"""
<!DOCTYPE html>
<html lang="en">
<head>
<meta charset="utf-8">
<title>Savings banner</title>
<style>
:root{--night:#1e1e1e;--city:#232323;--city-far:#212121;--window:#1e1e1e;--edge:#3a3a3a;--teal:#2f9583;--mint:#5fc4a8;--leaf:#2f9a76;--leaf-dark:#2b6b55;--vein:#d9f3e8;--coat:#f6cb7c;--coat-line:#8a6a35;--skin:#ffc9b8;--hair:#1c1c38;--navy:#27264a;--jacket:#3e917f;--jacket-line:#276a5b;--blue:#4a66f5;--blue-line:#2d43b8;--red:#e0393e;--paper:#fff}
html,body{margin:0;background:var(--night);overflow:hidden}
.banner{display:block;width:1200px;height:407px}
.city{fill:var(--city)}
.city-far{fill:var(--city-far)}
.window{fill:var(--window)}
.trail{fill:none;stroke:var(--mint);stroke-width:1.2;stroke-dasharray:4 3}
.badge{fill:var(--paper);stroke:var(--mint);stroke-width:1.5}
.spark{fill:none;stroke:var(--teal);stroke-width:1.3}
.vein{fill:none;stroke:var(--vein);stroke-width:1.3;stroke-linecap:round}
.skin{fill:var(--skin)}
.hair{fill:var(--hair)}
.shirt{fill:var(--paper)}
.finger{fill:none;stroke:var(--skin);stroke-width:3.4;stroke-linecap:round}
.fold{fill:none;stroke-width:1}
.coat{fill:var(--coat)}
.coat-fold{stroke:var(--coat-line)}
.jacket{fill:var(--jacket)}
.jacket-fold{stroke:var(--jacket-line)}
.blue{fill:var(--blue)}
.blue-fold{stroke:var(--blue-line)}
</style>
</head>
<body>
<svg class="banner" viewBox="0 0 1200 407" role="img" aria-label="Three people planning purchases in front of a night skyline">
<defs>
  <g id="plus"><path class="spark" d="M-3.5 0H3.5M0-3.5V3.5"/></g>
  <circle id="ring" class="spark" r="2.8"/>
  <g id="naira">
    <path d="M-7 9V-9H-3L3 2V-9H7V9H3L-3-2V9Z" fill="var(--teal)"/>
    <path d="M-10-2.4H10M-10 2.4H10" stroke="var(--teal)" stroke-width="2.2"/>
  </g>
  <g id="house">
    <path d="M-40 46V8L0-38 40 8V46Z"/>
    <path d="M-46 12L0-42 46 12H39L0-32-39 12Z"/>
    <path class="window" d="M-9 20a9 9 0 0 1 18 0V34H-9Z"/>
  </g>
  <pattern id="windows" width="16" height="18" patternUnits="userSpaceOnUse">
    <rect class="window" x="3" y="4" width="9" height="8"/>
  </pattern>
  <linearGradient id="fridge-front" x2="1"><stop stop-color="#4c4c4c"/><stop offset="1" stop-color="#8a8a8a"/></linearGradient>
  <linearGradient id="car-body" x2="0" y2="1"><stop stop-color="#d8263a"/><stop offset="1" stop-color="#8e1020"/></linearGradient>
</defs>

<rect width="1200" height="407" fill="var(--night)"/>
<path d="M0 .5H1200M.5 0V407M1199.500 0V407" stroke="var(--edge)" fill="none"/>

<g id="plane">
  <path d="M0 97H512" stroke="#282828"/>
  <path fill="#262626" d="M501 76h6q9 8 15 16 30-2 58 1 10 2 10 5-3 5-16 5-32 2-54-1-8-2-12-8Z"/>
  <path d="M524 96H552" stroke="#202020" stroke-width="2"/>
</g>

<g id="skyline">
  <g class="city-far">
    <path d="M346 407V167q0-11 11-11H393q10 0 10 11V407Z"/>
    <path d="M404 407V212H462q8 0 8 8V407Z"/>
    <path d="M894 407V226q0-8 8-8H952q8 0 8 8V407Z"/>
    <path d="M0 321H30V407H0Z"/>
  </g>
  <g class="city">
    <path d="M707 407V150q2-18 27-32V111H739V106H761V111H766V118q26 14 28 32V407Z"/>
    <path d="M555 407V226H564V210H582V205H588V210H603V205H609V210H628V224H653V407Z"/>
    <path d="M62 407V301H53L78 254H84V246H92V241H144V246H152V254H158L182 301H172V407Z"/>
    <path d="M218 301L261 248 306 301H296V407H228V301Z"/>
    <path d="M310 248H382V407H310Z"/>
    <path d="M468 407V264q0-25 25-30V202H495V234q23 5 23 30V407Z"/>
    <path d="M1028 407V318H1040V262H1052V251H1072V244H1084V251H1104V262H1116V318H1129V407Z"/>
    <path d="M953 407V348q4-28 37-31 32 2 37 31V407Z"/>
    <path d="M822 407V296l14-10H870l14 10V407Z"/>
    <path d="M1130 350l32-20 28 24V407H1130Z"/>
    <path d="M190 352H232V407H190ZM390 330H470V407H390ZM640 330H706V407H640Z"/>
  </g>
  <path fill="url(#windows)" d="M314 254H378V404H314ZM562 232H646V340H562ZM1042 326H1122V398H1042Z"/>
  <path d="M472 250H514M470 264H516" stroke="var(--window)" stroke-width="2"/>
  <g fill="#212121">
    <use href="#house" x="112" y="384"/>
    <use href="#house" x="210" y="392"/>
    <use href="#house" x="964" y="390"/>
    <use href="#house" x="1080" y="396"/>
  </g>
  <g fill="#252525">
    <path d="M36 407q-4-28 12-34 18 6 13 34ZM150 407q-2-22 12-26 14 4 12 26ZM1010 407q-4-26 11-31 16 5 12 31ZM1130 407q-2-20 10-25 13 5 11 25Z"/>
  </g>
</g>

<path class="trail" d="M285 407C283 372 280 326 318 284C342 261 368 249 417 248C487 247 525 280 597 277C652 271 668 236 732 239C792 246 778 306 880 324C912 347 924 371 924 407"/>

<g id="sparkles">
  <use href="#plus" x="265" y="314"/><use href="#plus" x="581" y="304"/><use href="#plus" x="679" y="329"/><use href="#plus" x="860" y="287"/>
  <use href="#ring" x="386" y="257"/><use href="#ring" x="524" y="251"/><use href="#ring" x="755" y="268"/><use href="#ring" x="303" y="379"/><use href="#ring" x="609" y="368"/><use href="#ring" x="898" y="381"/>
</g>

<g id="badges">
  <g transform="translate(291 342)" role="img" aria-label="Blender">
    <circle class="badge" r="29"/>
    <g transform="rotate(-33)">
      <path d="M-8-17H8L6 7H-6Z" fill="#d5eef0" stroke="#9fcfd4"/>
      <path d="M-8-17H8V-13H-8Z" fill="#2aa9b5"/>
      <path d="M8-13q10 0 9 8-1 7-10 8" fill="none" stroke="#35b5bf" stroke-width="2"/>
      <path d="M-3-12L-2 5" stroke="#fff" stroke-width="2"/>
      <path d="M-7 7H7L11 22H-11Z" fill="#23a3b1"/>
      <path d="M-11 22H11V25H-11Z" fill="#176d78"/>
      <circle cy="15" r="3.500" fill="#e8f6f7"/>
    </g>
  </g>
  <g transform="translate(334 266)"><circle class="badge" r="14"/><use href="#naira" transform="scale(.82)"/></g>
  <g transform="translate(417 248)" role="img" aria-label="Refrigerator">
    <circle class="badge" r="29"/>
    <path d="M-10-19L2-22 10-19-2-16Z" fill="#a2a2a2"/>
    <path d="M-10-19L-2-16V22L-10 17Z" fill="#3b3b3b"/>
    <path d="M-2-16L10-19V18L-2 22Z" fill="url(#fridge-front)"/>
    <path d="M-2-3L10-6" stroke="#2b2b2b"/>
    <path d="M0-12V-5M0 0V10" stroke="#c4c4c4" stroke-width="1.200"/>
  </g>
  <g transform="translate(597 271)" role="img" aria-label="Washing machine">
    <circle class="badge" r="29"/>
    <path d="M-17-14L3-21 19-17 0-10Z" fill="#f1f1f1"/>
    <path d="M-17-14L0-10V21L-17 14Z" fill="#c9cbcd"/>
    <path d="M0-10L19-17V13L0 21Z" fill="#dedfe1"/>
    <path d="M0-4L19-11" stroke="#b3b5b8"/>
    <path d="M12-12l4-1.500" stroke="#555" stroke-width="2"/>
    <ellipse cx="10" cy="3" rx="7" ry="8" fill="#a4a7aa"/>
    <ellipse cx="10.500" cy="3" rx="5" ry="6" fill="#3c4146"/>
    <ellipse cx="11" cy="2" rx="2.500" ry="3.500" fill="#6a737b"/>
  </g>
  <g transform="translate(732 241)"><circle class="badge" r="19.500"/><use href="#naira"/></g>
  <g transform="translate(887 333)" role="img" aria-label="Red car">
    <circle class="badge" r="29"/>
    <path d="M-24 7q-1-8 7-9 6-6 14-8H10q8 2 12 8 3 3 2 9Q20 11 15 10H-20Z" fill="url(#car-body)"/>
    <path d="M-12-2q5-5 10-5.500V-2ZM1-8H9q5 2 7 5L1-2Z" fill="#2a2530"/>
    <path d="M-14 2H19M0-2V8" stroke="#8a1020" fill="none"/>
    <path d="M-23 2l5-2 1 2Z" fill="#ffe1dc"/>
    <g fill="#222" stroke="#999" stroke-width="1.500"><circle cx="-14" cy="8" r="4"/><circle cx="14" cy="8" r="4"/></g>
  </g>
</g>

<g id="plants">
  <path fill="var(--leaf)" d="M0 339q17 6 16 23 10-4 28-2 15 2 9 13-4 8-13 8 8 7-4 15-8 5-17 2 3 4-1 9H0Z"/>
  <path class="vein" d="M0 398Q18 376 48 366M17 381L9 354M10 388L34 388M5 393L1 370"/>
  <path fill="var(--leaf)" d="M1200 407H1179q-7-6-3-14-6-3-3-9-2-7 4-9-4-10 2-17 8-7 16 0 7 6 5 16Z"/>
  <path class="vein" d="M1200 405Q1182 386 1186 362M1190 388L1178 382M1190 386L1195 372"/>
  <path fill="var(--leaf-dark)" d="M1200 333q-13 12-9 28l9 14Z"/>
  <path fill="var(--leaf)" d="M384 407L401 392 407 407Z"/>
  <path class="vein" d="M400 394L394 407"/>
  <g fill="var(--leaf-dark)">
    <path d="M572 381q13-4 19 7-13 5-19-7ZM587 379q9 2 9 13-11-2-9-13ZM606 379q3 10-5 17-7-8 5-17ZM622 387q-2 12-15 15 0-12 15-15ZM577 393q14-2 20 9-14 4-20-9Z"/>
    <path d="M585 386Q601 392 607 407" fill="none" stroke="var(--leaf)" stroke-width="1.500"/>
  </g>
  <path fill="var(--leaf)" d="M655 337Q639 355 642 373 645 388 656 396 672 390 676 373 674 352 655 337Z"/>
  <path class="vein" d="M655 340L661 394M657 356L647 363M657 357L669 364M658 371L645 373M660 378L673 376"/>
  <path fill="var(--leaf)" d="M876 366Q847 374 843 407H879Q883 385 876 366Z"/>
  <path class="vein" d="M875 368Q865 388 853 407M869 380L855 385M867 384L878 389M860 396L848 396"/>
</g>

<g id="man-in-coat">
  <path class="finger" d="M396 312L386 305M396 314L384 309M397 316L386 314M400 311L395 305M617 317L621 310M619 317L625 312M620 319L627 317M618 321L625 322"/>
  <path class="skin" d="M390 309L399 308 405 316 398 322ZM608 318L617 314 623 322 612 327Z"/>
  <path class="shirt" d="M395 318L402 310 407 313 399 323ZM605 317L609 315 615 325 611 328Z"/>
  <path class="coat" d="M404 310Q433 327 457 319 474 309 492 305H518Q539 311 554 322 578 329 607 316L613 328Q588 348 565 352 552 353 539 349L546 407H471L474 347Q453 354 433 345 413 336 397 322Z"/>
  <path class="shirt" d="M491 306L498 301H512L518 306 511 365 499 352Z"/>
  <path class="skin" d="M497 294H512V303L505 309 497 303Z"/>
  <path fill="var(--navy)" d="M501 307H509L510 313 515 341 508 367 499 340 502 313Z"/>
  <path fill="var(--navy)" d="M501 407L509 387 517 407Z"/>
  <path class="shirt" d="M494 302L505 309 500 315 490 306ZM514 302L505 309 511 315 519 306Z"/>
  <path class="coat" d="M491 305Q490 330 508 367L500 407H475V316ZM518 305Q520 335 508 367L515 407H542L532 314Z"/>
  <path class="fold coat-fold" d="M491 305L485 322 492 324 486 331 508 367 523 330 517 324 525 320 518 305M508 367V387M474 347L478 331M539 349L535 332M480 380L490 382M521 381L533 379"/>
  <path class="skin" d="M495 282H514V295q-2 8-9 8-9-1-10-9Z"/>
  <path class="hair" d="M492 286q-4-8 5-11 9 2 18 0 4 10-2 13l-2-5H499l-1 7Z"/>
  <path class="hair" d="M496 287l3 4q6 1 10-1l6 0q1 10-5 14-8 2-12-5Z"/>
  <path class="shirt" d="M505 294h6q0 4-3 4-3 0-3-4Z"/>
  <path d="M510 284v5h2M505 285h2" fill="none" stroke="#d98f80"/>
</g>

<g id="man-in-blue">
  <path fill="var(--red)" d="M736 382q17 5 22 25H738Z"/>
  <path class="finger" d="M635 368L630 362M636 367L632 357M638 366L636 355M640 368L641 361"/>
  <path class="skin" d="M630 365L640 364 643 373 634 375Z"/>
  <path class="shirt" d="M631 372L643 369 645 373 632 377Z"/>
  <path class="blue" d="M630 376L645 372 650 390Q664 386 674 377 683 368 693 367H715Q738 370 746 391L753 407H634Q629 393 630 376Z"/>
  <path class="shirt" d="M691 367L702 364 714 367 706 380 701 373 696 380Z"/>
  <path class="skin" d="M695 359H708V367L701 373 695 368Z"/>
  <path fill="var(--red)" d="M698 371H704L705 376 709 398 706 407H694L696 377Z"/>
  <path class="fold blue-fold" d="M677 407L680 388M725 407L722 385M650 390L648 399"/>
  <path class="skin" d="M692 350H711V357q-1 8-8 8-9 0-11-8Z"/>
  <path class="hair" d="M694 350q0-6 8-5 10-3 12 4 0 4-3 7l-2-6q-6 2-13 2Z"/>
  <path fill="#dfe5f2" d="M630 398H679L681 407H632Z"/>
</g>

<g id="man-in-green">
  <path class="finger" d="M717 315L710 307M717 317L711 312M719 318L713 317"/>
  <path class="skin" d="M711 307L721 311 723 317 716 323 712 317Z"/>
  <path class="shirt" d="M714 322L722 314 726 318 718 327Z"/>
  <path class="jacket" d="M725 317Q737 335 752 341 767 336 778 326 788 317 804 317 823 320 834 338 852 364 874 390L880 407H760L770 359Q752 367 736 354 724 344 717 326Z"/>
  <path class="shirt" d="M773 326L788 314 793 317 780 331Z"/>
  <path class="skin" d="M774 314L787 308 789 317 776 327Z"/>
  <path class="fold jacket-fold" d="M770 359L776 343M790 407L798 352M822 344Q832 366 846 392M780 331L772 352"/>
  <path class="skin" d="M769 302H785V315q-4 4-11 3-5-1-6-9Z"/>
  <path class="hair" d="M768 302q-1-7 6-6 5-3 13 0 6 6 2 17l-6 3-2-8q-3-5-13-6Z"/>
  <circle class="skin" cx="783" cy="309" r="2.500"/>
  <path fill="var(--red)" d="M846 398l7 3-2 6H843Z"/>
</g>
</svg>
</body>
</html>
"""
Go through the material line by line. Show each line that contains the string "front".

<svg class="banner" viewBox="0 0 1200 407" role="img" aria-label="Three people planning purchases in front of a night skyline">
  <linearGradient id="fridge-front" x2="1"><stop stop-color="#4c4c4c"/><stop offset="1" stop-color="#8a8a8a"/></linearGradient>
    <path d="M-2-16L10-19V18L-2 22Z" fill="url(#fridge-front)"/>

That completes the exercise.